Banning ’50 Shades’ hurts women and First Amendment rights

Chanel Saidi

This summer the United States was hit by the now-infamous erotic novel Fifty Shades of Grey, which is now banned from library shelves in two states.

 Banning books takes away individuals’ ability to express unconventional or unorthodox aspects of life. It also infringes on our First Amendment right to use free speech both for individuals and the press in spoken and written formats.

 Recently, this novel has fallen under the speculative eyes of angry moms and religious leaders and an organization named Wearside Women in Need who is calling for a book burning this November who condemn the behavior this book revels in.

 “50 Shades” is a novel displaying explicit erotic situations such as bondage, discipline, dominance, submission, sadism and masochism. This novel includes consensual bondage, hot sex and yes that little word called “love,” which people seem to forget when talking about this book.

 The problem for many with this book is it brings forth the long-lost idea of women’s very own sexual fantasies in a sexually explicit manner. Yet based on the erotica genre this book is filed away in it should not come as a surprise to readers to find this kind of content.

 According to the American Library Association, the top reasons for a book being banned in the United States are the following: sexual explicitness, offensive language and violence. Although the novel is not different from the others in its genre, this one has received more attention and come under fire.

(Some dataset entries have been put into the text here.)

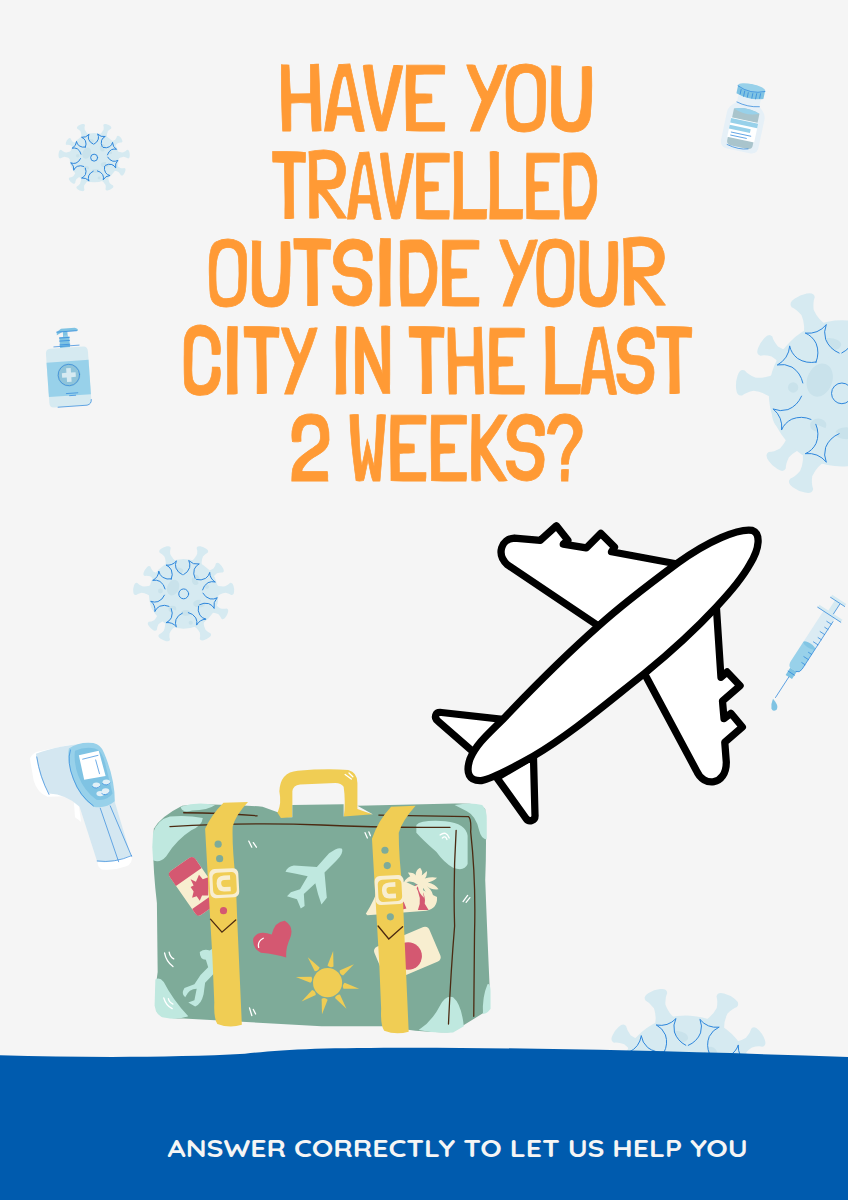
<!DOCTYPE html>
<html lang="en">
<head>
<meta charset="utf-8">
<title>Have you travelled outside your city?</title>
<link rel="stylesheet" href="https://fonts.googleapis.com/css2?family=Londrina+Solid:wght@300;400&family=Quicksand:wght@700&display=swap">
<style>
:root{
  --paper:#f5f5f5; --orange:#ff9a35; --band:#005bae; --ink:#000; --white:#fff;
  --ice:#d6eaf1; --ice-deep:#c9e2eb; --sky:#98d1ea; --sky-mid:#7fc3e3; --line:#2d86dc; --grey:#a9c4cc;
  --case:#7eab99; --mint:#bfe8df; --strap:#f0cd54; --cream:#f8eed0; --rose:#d45871; --brown:#4b2a12;
}
*{margin:0;padding:0;box-sizing:border-box}
html,body{width:848px;height:1200px;overflow:hidden;background:var(--paper)}
.poster{display:block;width:848px;height:1200px}
.headline{font-family:"Londrina Solid","Amatic SC",cursive;font-weight:300;font-size:125px;fill:var(--orange);stroke:var(--orange);stroke-width:1}
.footer-text{font-family:"Quicksand","Varela Round",sans-serif;font-weight:700;font-size:31px;fill:var(--paper)}
.medical .edge{fill:none;stroke:var(--line);stroke-width:.9;stroke-linecap:round;stroke-linejoin:round}
.virus-line{fill:none;stroke:var(--line);stroke-width:1;vector-effect:non-scaling-stroke;stroke-linecap:round}
.plane path{fill:var(--white);stroke:var(--ink);stroke-width:9.5;stroke-linejoin:round;stroke-linecap:round}
.seam{fill:none;stroke:var(--brown);stroke-width:1.7;stroke-linecap:round}
.glint{fill:none;stroke:var(--white);stroke-width:1.7;stroke-linecap:round}
</style>
</head>
<body>
<svg class="poster" viewBox="0 0 1108 1568" preserveAspectRatio="none" role="main">
  <defs>
    <path id="spike" d="M-19-90Q-9-103-9-119Q-12-129-17-134Q-19-141-9-143Q0-145 9-143Q19-141 17-134Q12-129 9-119Q9-103 19-90Z" fill="var(--ice)"/>
    <g id="front-spike">
      <path d="M-16-52Q-7-62-7-76Q-9-88-16-95Q0-105 16-95Q9-88 7-76Q7-62 16-52Z" fill="var(--ice)"/>
      <path class="virus-line" d="M-17-52Q-7-62-7-76Q-8-87-15-94M17-52Q7-62 7-76Q8-87 15-94M-15-94Q0-86 15-94"/>
    </g>
    <g id="virus">
      <use href="#spike" transform="rotate(23)"/><use href="#spike" transform="rotate(84)"/>
      <use href="#spike" transform="rotate(153)"/><use href="#spike" transform="rotate(204)"/>
      <use href="#spike" transform="rotate(276)"/><use href="#spike" transform="rotate(337)"/>
      <use href="#spike" transform="rotate(54) scale(.93)"/><use href="#spike" transform="rotate(116) scale(.95)"/>
      <use href="#spike" transform="rotate(224) scale(.94)"/><use href="#spike" transform="rotate(302) scale(.9)"/>
      <circle r="99" fill="var(--ice)"/>
      <g fill="var(--ice-deep)">
        <ellipse cx="-30" cy="-18" rx="17" ry="23" transform="rotate(20 -30 -18)"/><ellipse cx="-18" cy="-66" rx="17" ry="9"/>
        <ellipse cx="34" cy="-40" rx="11" ry="15"/><ellipse cx="44" cy="28" rx="17" ry="11"/>
        <ellipse cx="-32" cy="43" rx="11" ry="9"/><ellipse cx="6" cy="54" rx="15" ry="8"/>
        <circle cx="-66" cy="-8" r="7"/><circle cx="66" cy="-20" r="6"/><circle cx="-52" cy="-40" r="5"/><circle cx="20" cy="82" r="6"/>
      </g>
      <use href="#front-spike" transform="rotate(18)"/><use href="#front-spike" transform="rotate(60)"/>
      <use href="#front-spike" transform="rotate(106)"/><use href="#front-spike" transform="rotate(148)"/>
      <use href="#front-spike" transform="rotate(202)"/><use href="#front-spike" transform="rotate(248)"/>
      <use href="#front-spike" transform="rotate(303)"/><use href="#front-spike" transform="rotate(338)"/>
      <circle class="virus-line" r="14"/>
    </g>
    <g id="buckle">
      <rect x="-19" y="-19" width="38" height="38" rx="7" fill="var(--cream)"/>
      <rect x="-15" y="-14" width="31" height="29" rx="6" fill="var(--strap)"/>
      <path d="M8-7H0Q-7-7-7 0Q-7 8 0 8H8" fill="none" stroke="var(--cream)" stroke-width="6"/>
    </g>
    <path id="ray" d="M-4-22L0-42L4-22Q0-19-4-22Z"/>
  </defs>

  <rect width="1108" height="1568" fill="var(--paper)"/>

  <g class="medical">
    <use href="#virus" transform="translate(123 206) scale(.325)"/>
    <use href="#virus" transform="translate(240 776) scale(.46)"/>
    <use href="#virus" transform="translate(1100 514) scale(.965)"/>
    <use href="#virus" transform="translate(896 1414) scale(.88) rotate(4)"/>

    <g id="vaccine-vial" transform="translate(974 153) rotate(12)">
      <path d="M-15-26H15V-17Q25-10 25-2V35Q25 45 15 45H-15Q-25 45-25 35V-2Q-25-10-15-17Z" fill="#e6f0f7"/>
      <path d="M-17-8Q0-14 17-8V35Q17 40 10 40H-10Q-17 40-17 35Z" fill="var(--grey)"/>
      <path d="M-17-8Q0-14 17-8Q0-1-17-8Z" fill="var(--sky)"/>
      <rect x="-18" y="4" width="36" height="26" fill="var(--white)"/>
      <path d="M-18 5H18V11H-18ZM-18 14H10V19H-18Z" fill="var(--sky)"/>
      <path class="edge" d="M-14 23H12M-14 27H7M-16 40Q0 44 12 40M-15-17Q0-13 15-17"/>
      <path d="M-18-39Q0-48 18-39V-28Q0-22-18-28Z" fill="var(--sky-mid)"/>
      <ellipse cy="-39" rx="18" ry="5" fill="var(--sky)"/>
      <path class="edge" d="M-18-38Q0-30 18-38M-13-34V-28M-8-33V-26M-3-32V-26M3-32V-26M8-33V-26M13-34V-28"/>
    </g>

    <g id="hand-sanitizer" transform="translate(90 490) rotate(-4)">
      <path d="M-6-61H12Q16-60 16-57H2V-50H-4V-57L-12-53V-57Z" fill="var(--sky-mid)"/>
      <path d="M-3-52H2V-46H-3Z" fill="var(--sky)"/>
      <rect x="-9" y="-50" width="13" height="14" fill="var(--sky-mid)"/>
      <path d="M-22-36Q-28-36-28-29V35Q-28 41-22 41H21Q27 41 27 35V-29Q27-36 21-36Z" fill="var(--ice)"/>
      <path d="M-28-18H27V27H-28Z" fill="var(--sky)"/>
      <circle r="15" fill="#8fc4da"/><circle class="edge" r="14"/>
      <path d="M-3-9H3V-3H9V3H3V9H-3V3H-9V-3H-3Z" fill="var(--ice)"/>
      <path class="edge" d="M-9-49H4M-9-45H4M-9-40H4M-12-57H14M-5 24H10M-1 27H7M-17 41H21Q27 40 27 34M-17-38H16"/>
    </g>

    <g id="syringe" transform="translate(1059 841) rotate(33)">
      <path d="M-9-46H9V33Q9 39 5 41H-5Q-9 39-9 33Z" fill="#dbebf3"/>
      <path d="M-9 3H9V33Q9 39 5 41H-5Q-9 39-9 33Z" fill="var(--sky)"/>
      <ellipse cy="3" rx="9" ry="3" fill="#82c5e4"/>
      <path d="M-5 41H5V52H-5Z" fill="var(--sky-mid)"/>
      <path d="M-18-49H18V-45H-18ZM-4-66H4V-49H-4ZM-11-69H11V-65H-11Z" fill="var(--ice)"/>
      <path class="edge" d="M0 52V84M9-40V34Q9 40 4 41M-18-45H18M-11-65H11M4-64V-49M-5 46H5M2-36H9M4-28H9M2-20H9M4-12H9M2-4H9M4 11H9M2 19H9M4 27H9"/>
    </g>
    <path id="drop" d="M1010 913Q1018 922 1015 927Q1010 931 1008 926Q1007 920 1010 913Z" fill="var(--sky-mid)"/>

    <g id="thermometer">
      <path d="M39 991Q42 984 50 982L92 973L106 1074L98 1068L96 1040L62 1041Q49 1037 44 1020Z" fill="var(--white)"/>
      <path d="M47 985Q75 974 121 971L150 1048L172 1121Q150 1132 128 1129L104 1054Q86 1038 64 1037Q50 1015 47 985Z" fill="#d4e7f1"/>
      <path d="M127 1126Q150 1129 172 1117Q174 1129 165 1132Q149 1138 133 1136Q128 1134 127 1126Z" fill="var(--white)"/>
      <path d="M90 978Q103 969 122 971Q132 973 136 984Q150 1017 150 1047Q138 1057 122 1054Q103 1041 95 1017Q87 995 90 978Z" fill="var(--sky)"/>
      <path d="M98 981Q111 975 124 978Q134 980 138 1000L147 1037Q140 1047 126 1045Q110 1034 102 1013Q96 996 98 981Z" fill="var(--sky-mid)"/>
      <path d="M103 987L129 981L138 1014L110 1019Z" fill="var(--white)"/>
      <path class="edge" d="M108 992L128 987M125 993L130 1011M48 989Q52 1015 64 1038M92 980Q87 996 96 1018Q104 1040 122 1053M131 1056L155 1126M144 1053L172 1119M127 1125Q150 1128 172 1118"/>
      <g fill="#e2f0f7"><ellipse cx="126" cy="1026" rx="5" ry="3.5"/><ellipse cx="139" cy="1022" rx="5" ry="3.5"/><ellipse cx="131" cy="1037" rx="5" ry="3.5"/><ellipse cx="138" cy="1034" rx="5" ry="4"/></g>
      <path class="edge" d="M121 1028Q126 1032 131 1027M134 1024Q139 1028 144 1023M133 1037Q138 1041 143 1035"/>
    </g>
  </g>

  <g class="headline" text-anchor="start" role="heading" aria-level="1">
    <text x="363" y="171" textLength="414" lengthAdjust="spacingAndGlyphs">HAVE YOU</text>
    <text x="355" y="286" textLength="427" lengthAdjust="spacingAndGlyphs">TRAVELLED</text>
    <text x="270" y="400" textLength="600" lengthAdjust="spacingAndGlyphs">OUTSIDE YOUR</text>
    <text x="237" y="515" textLength="668" lengthAdjust="spacingAndGlyphs">CITY IN THE LAST</text>
    <text x="378" y="629" textLength="385" lengthAdjust="spacingAndGlyphs">2 WEEKS?</text>
  </g>

  <g class="suitcase">
    <path id="handle" d="M342 1069Q347 1062 363 1061Q368 1050 365 1034Q366 1009 389 1007Q425 1004 455 1006Q467 1009 467 1023L467 1057Q478 1061 487 1064Q470 1070 449 1069Q452 1048 449 1028Q446 1023 438 1023L392 1025Q383 1026 382 1034V1068Q362 1072 342 1069Z" fill="var(--strap)"/>
    <path id="case-body" d="M201 1083Q210 1067 238 1053Q270 1049 343 1054L362 1061L367 1069L382 1068V1052L449 1051V1067L487 1064L467 1053L595 1050Q626 1049 634 1057Q636 1100 634 1150Q637 1230 640 1295Q640 1316 631 1324L592 1348Q562 1351 500 1341L420 1341L316 1335L240 1331Q212 1331 205 1322Q201 1300 206 1270L205 1180Q198 1120 201 1083Z" fill="var(--case)"/>
    <g id="case-corners" fill="var(--mint)">
      <path d="M200 1088Q206 1071 222 1067Q245 1065 265 1069Q264 1079 250 1085Q231 1097 217 1119Q209 1128 200 1124Q198 1106 200 1088Z"/>
      <path d="M236 1054Q258 1047 281 1052Q272 1059 251 1059Q238 1063 236 1054Z"/>
      <path d="M594 1052Q615 1048 630 1052Q637 1059 636 1074V1097Q629 1097 626 1085Q622 1066 610 1060Z"/>
      <path d="M544 1078Q550 1071 582 1073Q609 1076 611 1092V1129Q607 1139 592 1134Q580 1127 570 1113Q553 1098 544 1088Z"/>
      <path d="M203 1280Q208 1276 214 1283Q225 1305 246 1328Q232 1333 216 1330Q204 1329 202 1314Z"/>
      <path d="M547 1346Q565 1334 575 1314Q582 1300 592 1303Q603 1312 606 1341L592 1349Q570 1351 547 1346Z"/>
      <path d="M631 1325Q630 1302 637 1286Q641 1284 641 1297V1318Q637 1324 631 1325Z"/>
    </g>
    <path class="seam" d="M240 1062Q290 1062 336 1066M495 1065L612 1067Q616 1070 615 1087Q622 1150 620 1220L619 1328M222 1080Q330 1074 420 1078Q500 1082 588 1081M596 1085Q592 1150 594 1210Q589 1270 586 1338"/>

    <g id="maple-sticker" transform="translate(256 1160) rotate(-35)">
      <rect x="-20" y="-37" width="41" height="70" rx="6" fill="var(--cream)"/>
      <path d="M-14-37H15Q21-37 21-31V-17H-20V-31Q-20-37-14-37Z" fill="var(--rose)"/>
      <path d="M-20 27Q-20 33-14 33H15Q21 33 21 27V20H-20Z" fill="var(--rose)"/>
    </g>
    <path d="M249 1149L256 1152L260 1143L265 1149L273 1146L272 1170L264 1170L261 1177L257 1171L251 1173L253 1165L249 1159L253 1157Z" fill="var(--rose)"/>
    <path id="country-sticker" d="M261 1244Q267 1239 274 1242L280 1238L283 1268Q275 1277 268 1284L266 1299Q263 1312 255 1315L246 1310L254 1307L257 1292Q247 1292 242 1303Q236 1299 241 1291L254 1286L262 1274L272 1264L269 1254Q261 1254 261 1244Z" fill="var(--mint)"/>

    <path id="beach-sticker" d="M478 1194Q490 1175 494 1160L530 1152L571 1172Q572 1187 557 1190L480 1196Z" fill="var(--cream)"/>
    <path d="M546 1189Q553 1174 542 1156L548 1156Q557 1172 555 1181L560 1189ZM531 1187Q524 1189 520 1190L525 1172Z" fill="var(--rose)"/>
    <path d="M546 1156Q534 1147 526 1157Q529 1148 536 1145L533 1140Q542 1140 543 1144Q543 1137 549 1134Q553 1139 551 1144L558 1138Q558 1145 555 1148Q564 1145 571 1147Q566 1152 559 1153Q569 1155 573 1162Q564 1163 558 1158Q567 1165 566 1175Q558 1170 553 1160Q552 1167 554 1173Q547 1167 546 1158Q543 1161 541 1169L537 1160Z" fill="var(--cream)"/>
    <g id="circle-sticker" transform="translate(533 1246) rotate(-23)">
      <rect x="-40" y="-24" width="78" height="49" rx="6" fill="var(--cream)"/><circle cx="-1" cy="3" r="18" fill="var(--rose)"/>
    </g>
    <path id="plane-sticker" d="M447 1109Q449 1115 440 1124L424 1140L427 1173L420 1182Q415 1168 412 1154L397 1168L398 1184L393 1187L388 1175L375 1171L380 1166L392 1162L402 1145Q386 1141 373 1139Q376 1132 384 1131L414 1133L430 1115Q442 1106 447 1109Z" fill="var(--mint)"/>
    <path id="heart-sticker" d="M374 1251Q361 1247 341 1245Q329 1239 331 1226Q337 1215 355 1221Q359 1204 372 1203Q385 1211 379 1226Q373 1239 374 1251Z" fill="var(--rose)"/>
    <g id="sun-sticker" fill="var(--strap)" transform="translate(428 1284)">
      <circle r="19"/>
      <use href="#ray" transform="rotate(10)"/><use href="#ray" transform="rotate(55)"/><use href="#ray" transform="rotate(101)"/><use href="#ray" transform="rotate(144)"/>
      <use href="#ray" transform="rotate(190)"/><use href="#ray" transform="rotate(234)"/><use href="#ray" transform="rotate(280)"/><use href="#ray" transform="rotate(322)"/>
    </g>

    <g id="left-strap">
      <path d="M292 1049L324 1048Q308 1065 304 1080Q303 1105 308 1150L310 1203L316 1339Q300 1344 284 1338Q279 1330 280 1310Q278 1250 274 1190L268 1083Q276 1065 292 1049Z" fill="var(--strap)"/>
      <path class="seam" d="M275 1201L290 1218L308 1202"/>
      <circle cx="285" cy="1103" r="4.7" fill="var(--case)"/><circle cx="287" cy="1122" r="4.7" fill="var(--case)"/><circle cx="292" cy="1190" r="4.7" fill="var(--rose)"/>
      <use href="#buckle" transform="translate(293 1154) rotate(-3)"/>
    </g>
    <g id="right-strap">
      <path d="M511 1054L543 1053Q526 1072 521 1088Q521 1120 526 1160L528 1213L534 1348Q518 1353 502 1347Q497 1340 498 1318Q496 1258 492 1198L486 1096Q494 1072 511 1054Z" fill="var(--strap)"/>
      <path class="seam" d="M494 1210L508 1227L526 1211"/>
      <g fill="var(--case)"><circle cx="503" cy="1111" r="4.7"/><circle cx="506" cy="1131" r="4.7"/><circle cx="510" cy="1198" r="4.7"/></g>
      <use href="#buckle" transform="translate(509 1163) rotate(-3)"/>
    </g>
    <path class="glint" d="M325 1099L329 1107M331 1101L335 1107M477 1088L480 1095M482 1087L484 1092M215 1245Q217 1256 226 1263M221 1244Q222 1250 227 1253M214 1304Q217 1314 225 1318M220 1305Q221 1310 226 1312M326 1317L329 1327M331 1319L334 1325M611 1170L605 1178M614 1173L609 1179M575 1091Q583 1085 587 1095M578 1095Q582 1091 584 1097M451 1012L459 1018M456 1010L461 1015M338 1238Q336 1230 344 1226"/>
  </g>

  <g class="plane">
    <path d="M885 737L799 721L803 715L785 697L766 716L736 711L742 706L727 687L706 706L672 703C655 704 648 724 663 738L782 818Z"/>
    <path d="M936 793L942 885L950 878L967 896L944 916L946 939L955 932L970 950L947 970L949 996C949 1027 919 1029 910 1007L842 880Z"/>
    <path d="M657 940L577 931C568 930 567 938 572 942L620 984Z"/>
    <path d="M697 988L699 1064C700 1073 691 1075 687 1069L649 1016Z"/>
    <path d="M885 736C925 707 965 690 983 693C994 697 993 716 980 737C970 755 955 773 936 793C908 823 875 853 842 880C795 917 745 960 697 988C665 1006 640 1018 629 1020C613 1021 608 1010 614 992C622 972 640 957 657 940C697 898 740 855 782 818C815 788 850 762 885 736Z"/>
  </g>

  <g class="footer">
    <path d="M0 1379C110 1382 230 1382 320 1377C370 1371 420 1369 540 1369C700 1369 900 1374 1108 1381V1568H0Z" fill="var(--band)"/>
    <text class="footer-text" x="219" y="1511.500" textLength="758" lengthAdjust="spacingAndGlyphs">ANSWER CORRECTLY TO LET US HELP YOU</text>
  </g>
</svg>
</body>
</html>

 In the United States people fear the sexuality of women. Let’s face it: we live in a society that has swept women’s sexual desires under the rug and takes away women’s ability to express or live out their deepest, darkest desires.

 When they do, women are labeled harlots, and yet, men for some reason seem to get away with being called a sex god.

 Women’s sexuality has become submissive to men’s dominating role in the sex industry.

 “50 Shades of Grey” tore down over the idea of a submissive woman and brings forth a character who relishes the crazy new sex life she has acquired.

 People shouldn’t censor a book because they are fearful of the content and the impressions it will leave on society. The forgotten idea of a woman pioneering a recklessly hot and purely exhilarating path of an unconventional sex life is no reason to ban a book.If anything, it may help a few women speak out in bed about what they want and that is a good impression for a book to leave behind.

 The problem with this is once people realize they can ban books they will start looking for any reason to ban the next one they do not like.

 One person or group cannot dictate to the masses what they should and should not read or watch. Doing so forces individuals’ personal sentiments into a place where people have the right to make their own decisions. McKinley Library collectionsservice manager Nina Biddle agrees.

 “Although we don’t ban books as a rule, we also need to take every perspective into account,” Biddle said. “I like that we afford the same respect to the person who is objecting as to the others in the community who want the materials in the library and whose right it is to have those materials available to them.”

 If you do not like it, avoid it. Parents censoring what their child reads is normal, but no one should be able to decide what adults should or should not read. Silencing the voices of out of the box thinkers is wrong and unconstitutional as well.